Five scientific topics were singled out as the most promising for the coming years, namely:
It was recognized that 4 of these 5 topics will heavily rely on high sensitivity, high angular resolution observations of molecules and dust at mm/submm-wavelengths. More specifically, it was recognized that new generation mm-wave interferometers, which combine for the first time sub arcsec angular resolution with spectral resolution of , are likely to revolutionize our knowledge in these domains. The Plateau de Bure interferometer, which achieves an angular resolution of 0.5'' at 1 mm wavelength, should play an important role in this respect. It will include a 6th antenna at the end of 1999 and its collective area will exceed 1000 m ; it is and should remain until the middle of the next decade the most sensitive mm-wave interferometer.

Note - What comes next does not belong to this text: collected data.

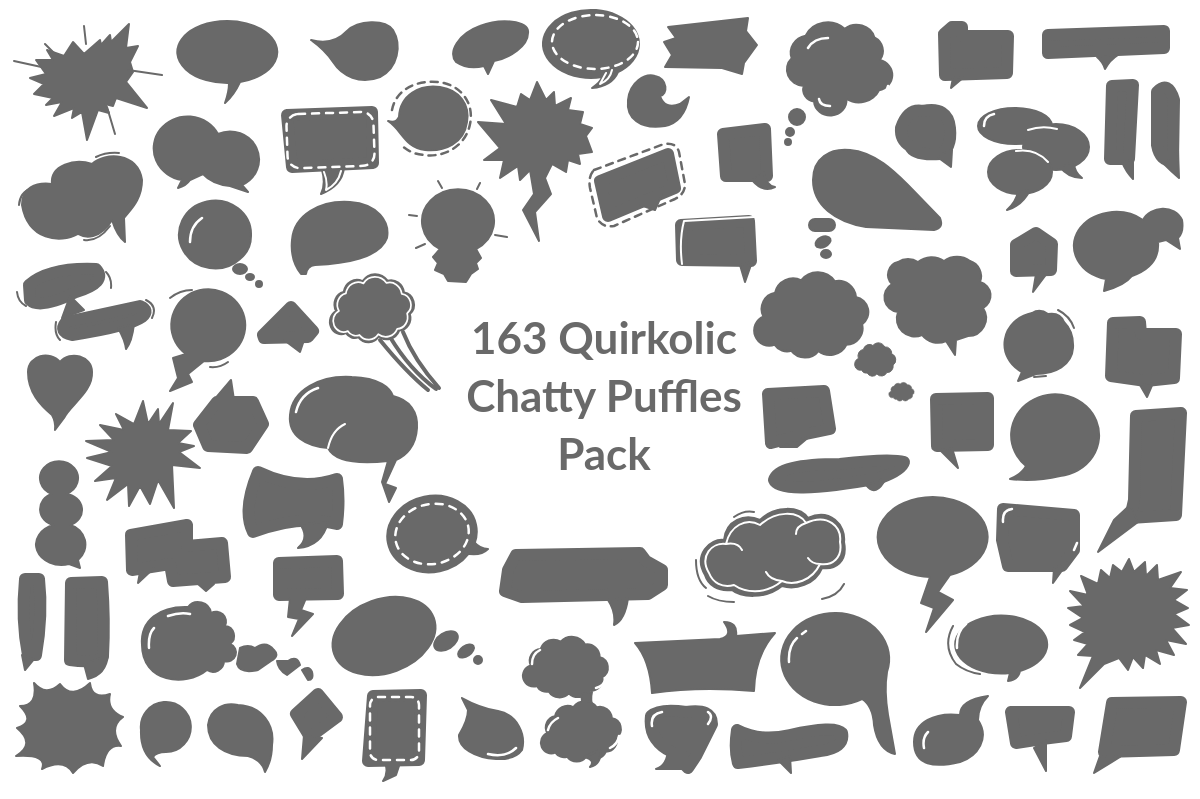
<!DOCTYPE html>
<html lang="en">
<head>
<meta charset="utf-8">
<title>163 Quirkolic Chatty Puffles Pack</title>
<style>
:root{--ink:#696969;--paper:#fff}
html,body{margin:0;width:1200px;height:799px;overflow:hidden;background:var(--paper)}
svg{display:block}
.bubbles,.boxes{fill:var(--ink);stroke:var(--ink);stroke-width:2;stroke-linejoin:round}
.boxes{stroke-width:12}
.shine,.cut,.stitch,.rays,.beams,.trim{fill:none;stroke:var(--paper);stroke-width:2.5;stroke-linecap:round;stroke-linejoin:round}
.cut{stroke-width:2}
.stitch{stroke-dasharray:7 7}
.rays{stroke:var(--ink);stroke-width:2}
.beams{stroke:var(--ink);stroke-width:4}
.trim{stroke:var(--ink);stroke-dasharray:7 6}
.title{font:700 44px Lato,"Open Sans",sans-serif;fill:var(--ink);text-anchor:middle}
</style>
</head>
<body>
<svg width="1200" height="799" viewBox="0 0 1200 799">
<defs>
<path id="puff" d="M-33 20A12 12 0 0 1-40-3A13 13 0 0 1-29-21A15 15 0 0 1-7-29A17 17 0 0 1 20-26A14 14 0 0 1 36-12A12 12 0 0 1 39 10A13 13 0 0 1 25 25A15 15 0 0 1 2 28A14 14 0 0 1-20 26A12 12 0 0 1-33 20Z"/>
</defs>

<g class="bubbles" id="bursts">
<path d="M129 24L126 48L138 46L130 62L133 72L126 82L147 108L116 98L113 106L105 104L109 113L98 110L87 140L82 112L72 118L74 108L54 116L62 102L46 105L53 98L34 94L44 84L30 78L46 74L36 60L53 60L47 50L64 56L73 42L84 54L100 40L101 45L110 35L111 42Z"/>
<path d="M478 122L506 124L491 100L517 107L521 94L530 100L537 82L546 100L554 92L555 106L571 98L568 110L583 112L580 124L592 128L586 136L592 152L578 154L580 164L568 160L566 172L552 164L545 178L551 194L535 212L539 241L523 210L534 194L530 170L520 180L518 166L500 178L504 160L484 160L500 148Z"/>
<path d="M143 401L148 424L158 409L159 424L173 403L168 430L191 431L178 443L194 446L179 452L200 468L172 465L174 508L158 480L150 504L140 486L129 506L128 484L107 500L116 478L95 481L112 466L87 458L112 452L86 441L114 440L100 425L124 430L116 414L134 424Z"/>
<path d="M1129 559L1134 572L1145 562L1146 576L1157 565L1158 580L1181 572L1170 588L1187 590L1174 600L1188 608L1174 614L1189 625L1172 628L1186 644L1166 640L1174 655L1156 650L1160 664L1145 655L1143 668L1133 657L1128 670L1119 658L1104 664L1080 688L1093 656L1078 655L1088 644L1074 640L1085 632L1070 625L1083 618L1068 608L1084 606L1070 591L1088 595L1081 576L1098 584L1101 570L1110 578L1113 565L1122 572Z"/>
<path d="M34 683Q46 697 60 684Q72 700 90 683Q92 700 110 694Q106 710 123 717Q108 728 121 746Q106 744 103 766Q88 756 73 773Q64 758 42 769Q48 754 16 756Q36 744 17 728Q36 722 20 706Q38 706 34 683Z"/>
</g>

<g class="boxes" id="box-bubbles">
<path d="M944 34L952 27H962V36H1008L1007 73L945 75Z"/>
<path d="M1048 35L1164 31V48L1048 53Z"/>
<path d="M287 115L372 112L373 163L292 167Z"/>
<path d="M723 134L765 129L767 176H726Z"/>
<path d="M600 181L668 154L675 188L608 216Z"/>
<path d="M681 225L749 221L751 261L682 260Z"/>
<path d="M1112 86L1133 85L1129 159H1110Z"/>
<path d="M1157 92Q1168 80 1174 100L1173 160Q1160 162 1157 145Z"/>
<path d="M29 285Q50 267 96 269Q108 282 76 292Q40 310 30 300Z"/>
<path d="M66 322L140 306Q150 310 142 317Q130 326 72 335Q58 332 66 322Z"/>
<path d="M1113 323L1140 322L1141 334H1176L1174 378L1146 381L1111 376Z"/>
<path d="M768 394L824 391L830 429L806 434L771 443Z"/>
<path d="M936 399L988 398V445L937 446Z"/>
<path d="M1136 416L1181 413L1176 515L1130 518L1134 500Z"/>
<path d="M258 472Q300 492 337 479Q340 500 337 524Q300 514 253 532Q242 510 258 472Z"/>
<path d="M131 535L187 525V546L222 543L225 577L173 581L170 564L132 570Z"/>
<path d="M279 563L337 561L338 594L279 595Z"/>
<path d="M516 555L640 553L646 561L662 570V585L648 594L522 597L505 591L508 570Z"/>
<path d="M1003 509L1074 515V550L1062 566L1008 566L1002 540Z"/>
<path d="M25 579H39Q43 615 36 655H28Q21 620 25 579Z"/>
<path d="M71 583L102 582Q105 620 103 656Q98 664 70 660Z"/>
<path d="M373 696L421 695L419 760L368 761Z"/>
<path d="M296 714L318 694L337 717L310 737Z"/>
<path d="M1011 712H1069L1066 736L1042 739L1016 743Z"/>
<path d="M1112 703L1181 702L1174 750L1104 752Z"/>
<path d="M737 730Q760 742 790 735Q835 725 842 733Q845 748 820 751Q780 758 738 763Q734 750 737 730Z"/>
<path d="M651 716Q660 708 686 712Q712 708 712 724L696 756L688 768L672 752Q648 740 651 716Z"/>
<path d="M199 425L217 402H253L263 424L247 448L208 446Z"/>
<path d="M1016 245L1036 233L1052 244L1051 270L1016 271Z"/>
<path d="M263 335L291 307L313 331L308 337L264 338Z"/>
<path d="M901 128Q908 108 923 111Q948 106 950 128Q952 148 940 154Q914 156 910 146Q900 140 901 128Z"/>
<path d="M774 480Q778 464 840 464Q890 458 904 462Q902 470 880 478Q780 496 774 480Z"/>
</g>
<g class="bubbles" id="box-tails">
<path d="M953 78L951 88L964 77ZM1097 57Q1103 62 1105 69Q1110 60 1118 55ZM322 170Q326 184 321 194Q342 186 344 168ZM752 180Q763 193 775 187Q766 186 764 172ZM640 205L655 210L662 194ZM740 265L745 282L752 262ZM1122 162Q1126 172 1133 179V160ZM1164 164Q1172 172 1179 178L1178 150ZM70 296L62 318L84 310ZM118 328Q125 340 126 349Q132 342 134 324Z"/>
<path d="M1140 385L1147 397L1153 383ZM780 447H797L810 436ZM940 450L958 468L952 448ZM1098 552L1114 520L1130 505L1138 522ZM300 524Q310 538 298 548Q322 546 328 522ZM140 572L138 583L154 568ZM198 584L206 591L214 584ZM290 598L288 617L299 619L292 636L313 614L301 610L306 598ZM608 600Q616 612 614 625Q625 620 628 598ZM1054 568L1053 583L1068 562Z"/>
<path d="M22 655L25 670L34 659ZM84 664L88 679Q106 675 108 655ZM386 766Q388 774 383 781L396 775L399 766ZM304 735L302 759L322 738ZM1034 748L1046 771V740ZM1100 756L1094 773L1120 757ZM778 760L791 773L790 756ZM668 752Q666 766 656 769H686V752ZM214 400L231 380L234 400ZM1036 274L1033 292L1048 272ZM284 340L300 352L304 340ZM936 156L951 167L952 150ZM866 485Q876 498 886 478Z"/>
</g>

<g class="bubbles" id="round-bubbles">
<path d="M229 83A50 31 0 1 1 240 82Q234 95 225 103Q229 92 229 83Z"/>
<path d="M311 40Q333 46 347 31C358 20 385 19 393 30C402 45 398 68 380 77C360 85 342 76 333 62Q325 50 311 40Z"/>
<path d="M528 33C530 20 500 18 480 26C458 34 448 52 456 62Q468 70 484 66L488 74L494 61C510 58 528 46 528 33Z"/>
<path d="M602 77A48 34 0 1 1 618 72Q612 86 592 88Q601 82 602 77Z"/>
<path d="M668 27L748 18L746 31L757 45L744 63L742 74L722 68L665 67L672 55L664 42L676 38Z"/>
<path d="M182 180A34 32 0 1 1 218 134A28 27 0 0 1 242 185L248 192L230 186Q212 184 203 174L190 180Q186 186 178 188Z"/>
<path d="M388 121Q396 124 399 117C400 95 420 84 440 87C460 90 470 105 467 122C464 143 445 152 425 150C405 148 402 130 388 121Z"/>
<path d="M628 100C630 82 645 73 655 76C668 79 668 95 660 96Q665 110 680 104L689 97Q684 122 665 126C640 130 626 118 628 100Z"/>
<path d="M813 180C813 158 830 148 850 150C875 152 895 172 908 185L940 218Q944 228 934 230L866 227C835 222 813 205 813 180Z"/>
<path d="M22 205C22 188 35 182 52 184C50 165 75 158 92 164C105 152 138 152 142 180C142 200 130 210 124 218L125 242Q117 236 112 220C100 240 85 238 78 234C60 244 28 240 22 205Z"/>
<path d="M240 259A36 34 0 1 1 251 236Q251 250 240 259Z"/>
<path d="M292 240C294 215 320 200 350 202C378 204 390 222 387 238C380 258 345 264 315 265Q307 266 306 274H301Q290 260 292 240Z"/>
<path d="M440 249A36 32 0 1 1 476 249L481 258L476 263L478 269L471 274L466 282L448 281L444 274L435 270L438 263L433 257Z"/>
<path d="M1106 279A42 34 0 1 1 1143 220C1150 206 1175 204 1182 220Q1184 232 1178 238L1180 249L1166 240L1158 242Q1160 266 1132 276Q1124 286 1104 291Z"/>
<path d="M173 358L186 354A37 36 0 1 1 204 361L188 374L192 382L170 391L178 378Z"/>
<path d="M1022 372A35 32 0 0 1 1032 313Q1040 308 1048 314Q1060 312 1064 322Q1074 332 1073 348C1072 365 1055 374 1036 374L1018 381Z"/>
<path d="M28 372C28 355 50 350 60 362C70 350 92 356 92 372C93 392 70 405 64 418L55 430Q56 422 52 415C40 405 28 392 28 372Z"/>
<path d="M290 415C292 390 320 375 352 377C380 378 390 388 393 396C410 400 418 412 417 428C416 446 406 456 396 460L385 484L396 488L389 502L382 482L388 461C360 464 335 462 328 448C306 446 288 436 290 415Z"/>
<path d="M1026 466A44 41 0 1 1 1060 476Q1035 482 1010 479Q1022 474 1026 466Z"/>
<path d="M52 494A19 17 0 1 1 66 494A18 16 0 0 1 70 525A20 20 0 0 1 78 560L80 568L69 564A25 20 0 1 1 54 525A17 16 0 0 1 52 494Z"/>
<ellipse cx="432" cy="534" rx="45" ry="38" transform="rotate(-12 432 534)"/><path d="M474 542Q480 549 488 549Q480 557 464 553Z"/>
<path d="M930 577A55 40 0 1 1 950 575L938 592L953 600L926 632L934 608L921 603Z"/>
<ellipse cx="384" cy="636" rx="53" ry="37" transform="rotate(-20 384 636)"/>
<path d="M635 643L720 639Q734 636 724 622Q738 622 736 636L775 633Q755 655 754 691Q700 686 652 693Q650 660 635 643Z"/>
<path d="M862 699A54 46 0 1 1 887 672Q884 690 888 715L895 754Q878 750 874 725Q873 706 862 699Z"/>
<path d="M1010 673A46 29 0 1 1 1020 671Q1018 680 1008 681Z"/>
<path d="M166 752A25 25 0 1 0 141 730Q140 756 160 766L153 757Q156 752 166 752Z"/>
<path d="M208 725C210 708 225 702 238 705C262 706 275 725 272 745Q272 760 265 772Q262 760 248 756C225 756 208 745 208 725Z"/>
<path d="M459 735Q468 720 468 710L462 698Q480 708 498 711C518 715 526 735 522 750Q515 760 496 759C475 758 458 748 459 735Z"/>
<path d="M914 742C914 722 935 712 960 715Q960 700 988 696Q978 706 978 720C990 738 978 756 960 762C935 768 914 766 914 742Z"/>
<ellipse cx="1015" cy="126" rx="37" ry="18"/><ellipse cx="1056" cy="147" rx="33" ry="23"/><ellipse cx="1020" cy="172" rx="32" ry="22"/>
<path d="M1060 167Q1068 178 1082 178Q1074 172 1074 162ZM1018 192Q1016 202 1007 210Q1022 206 1030 190Z"/>
</g>

<g class="bubbles" id="cloud-bubbles">
<path transform="translate(56 6) scale(.93 .87)" d="M804 92A19 19 0 0 1 791 60A20 20 0 0 1 806 34A26 26 0 0 1 848 26A20 20 0 0 1 880 36A18 18 0 0 1 886 62A18 18 0 0 1 885 97A24 24 0 0 1 850 107A17 17 0 0 1 815 110A14 14 0 0 1 804 92Z"/>
<use href="#puff" transform="translate(373 309) rotate(-8) scale(.92 1)"/>
<use href="#puff" transform="translate(813 316) rotate(-5) scale(1.23 1.25)"/><use href="#puff" transform="translate(876 360) scale(.44 .5)"/><use href="#puff" transform="translate(902 392) scale(.27 .28)"/>
<use href="#puff" transform="translate(567 668) scale(.91)"/><path d="M582 694Q580 700 586 708H593Q590 700 592 692Z"/>
<use href="#puff" transform="translate(582 732) rotate(-6) scale(.87 .89)"/><path d="M584 757Q596 760 590 767Q602 764 600 750Z"/>
<path d="M892 284A13 13 0 0 1 898 262A18 18 0 0 1 918 262A22 22 0 0 1 944 261A22 22 0 0 1 970 261A16 16 0 0 1 980 282A14 14 0 0 1 983 308A18 18 0 0 1 968 336L956 340L955 355L946 341A20 20 0 0 1 922 335A18 18 0 0 1 898 312A15 15 0 0 1 892 284Z"/>
<path d="M705 575C693 555 710 538 724 540C726 520 745 513 760 520C775 505 800 506 808 518C830 508 846 525 844 542C848 562 835 570 822 568C815 585 795 590 782 586C765 600 740 597 732 590C718 592 708 585 705 575Z"/>
<path d="M142 645C140 620 160 606 188 607A13 13 0 0 1 211 613A10 10 0 0 1 225 626A10 10 0 0 1 230 644A9 9 0 0 1 224 661A11 11 0 0 1 207 670C185 688 142 682 142 645Z"/>
<path d="M240 648Q248 644 255 648Q266 640 274 650Q280 656 271 661L258 670Q240 674 237 664ZM277 661H288Q297 655 300 665L287 675Q278 670 277 661ZM302 670Q309 665 312 672Q314 680 308 680Z"/>
</g>
<g class="bubbles" id="thought-dots">
<circle cx="797" cy="117" r="8"/><circle cx="790" cy="132" r="4"/><circle cx="788" cy="142" r="3"/>
<rect x="809" y="219" width="26" height="12" rx="6"/><ellipse cx="823" cy="242" rx="8" ry="5" transform="rotate(-25 823 242)"/><ellipse cx="826" cy="254" rx="5" ry="4"/>
<ellipse cx="240" cy="269" rx="7" ry="5"/><ellipse cx="250" cy="277" rx="4" ry="3"/><circle cx="259" cy="284" r="3"/>
<ellipse cx="446" cy="641" rx="13" ry="8" transform="rotate(-32 446 641)"/><ellipse cx="466" cy="651" rx="9" ry="5" transform="rotate(-35 466 651)"/><circle cx="478" cy="660" r="4"/>
</g>

<g id="outer-accents">
<path class="rays" d="M14 61L46 68M128 70L162 75M84 26L86 44M45 44L54 53M107 107L115 134M96 157Q106 152 119 153M19 205Q20 192 32 188M84 240Q98 242 110 226M438 181L442 188M480 183L477 189M409 215L417 216M495 235L507 237M416 248L425 244M106 272Q112 278 111 288M17 292Q18 302 26 306M56 322Q54 334 60 340M146 300Q158 306 152 318M170 298Q180 290 192 290M210 367Q220 368 228 362M1058 310Q1070 316 1074 328M1034 377L1046 376M696 560Q696 580 706 588M734 517Q744 510 754 512M822 599Q838 596 844 584M708 596Q718 602 734 602M953 626Q942 646 956 664Q966 672 980 674"/>
<path class="beams" d="M380 340Q406 372 428 390M390 337Q410 370 436 389M403 332Q414 360 439 388"/>
<path class="trim" d="M392 110C396 88 420 78 444 83C464 88 474 106 470 124C466 146 444 158 424 155Q410 154 400 144M594 170L664 144Q676 142 679 152L685 184Q685 194 675 199L614 226Q602 228 597 218L590 188Q588 176 594 170Z"/>
</g>

<g id="inner-details">
<ellipse class="stitch" cx="595" cy="42" rx="43" ry="27"/>
<rect class="stitch" x="287" y="113" width="87" height="54" rx="12" transform="rotate(-2 330 140)"/>
<ellipse class="stitch" cx="432" cy="534" rx="37" ry="30" transform="rotate(-12 432 534)"/>
<rect class="stitch" x="370" y="697" width="49" height="63" rx="8"/>
<use href="#puff" class="cut" transform="translate(373 309) rotate(-8) scale(.85 .92)"/>
<path class="cut" d="M612 70Q610 80 600 84L606 73M324 172Q328 182 326 190Q338 184 341 171M682 264Q679 240 684 221L754 217M1028 130Q1042 125 1057 129M1016 151Q1036 148 1048 162M328 448Q332 430 345 424M709 573C699 556 712 542 726 544C730 526 746 517 760 525C775 511 798 510 806 523C828 513 842 527 840 542C843 558 832 566 820 564C812 581 794 586 782 581C764 596 744 592 734 585C722 588 713 583 709 573ZM726 544Q738 542 742 550M806 523Q796 526 796 534M782 581Q770 580 766 572M820 564Q812 564 808 558"/>
<path class="shine" d="M808 48Q814 38 828 38M819 99Q820 106 830 106M876 98Q886 96 888 86M984 126Q984 116 994 114M190 242Q190 226 202 218M296 412Q300 394 318 388M1003 522Q1002 510 1012 509M1074 550L1077 543M149 648Q148 634 154 628M168 616Q180 612 190 614M789 662Q788 646 797 638M802 634L806 631M532 664Q532 654 540 650M596 688Q604 686 606 678M548 730Q550 722 558 718M610 748Q618 744 619 736M652 726Q650 714 662 712M708 724Q714 716 708 712M488 754Q506 758 516 748M924 748Q922 738 928 732M957 648Q956 632 966 624"/>
</g>

<text class="title" y="354"><tspan x="604">163 Quirkolic</tspan><tspan x="604" dy="58">Chatty Puffles</tspan><tspan x="604" dy="58">Pack</tspan></text>
</svg>
</body>
</html>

The completion of large optical telescopes in space and on the ground calls for the construction of a next generation mm-wave interferometer at the end of the next decade. The Large Southern Array (LSA/MMA) project, conceived as a US-European collaboration, has unanimously been recommended as the next cornerstone for ground-based instrumentation to be supported by France. The LSA/MMA will have a collecting area of 7000 m and achieve a synthetized beam at mm and submm wavelengths. Most probably, it will be built on a high altitude (5000 m) Chilean site. The construction of the LSA/MMA will require a commitment of several European countries, and in particular of France, Germany and Spain, which have acquired through IRAM a large observational and technical expertise in mm-wave interferometry. It is worth noting that the decision to promote a large European interferometer was taken 60 km away from the Bordeaux Observatory, where the first mm-wave interferometer was constructed and operated, since January 1973 (collecting area 10 m - see Delannoy, Lacroix & Blum Proc. IEEE vol. 61 p. 1282).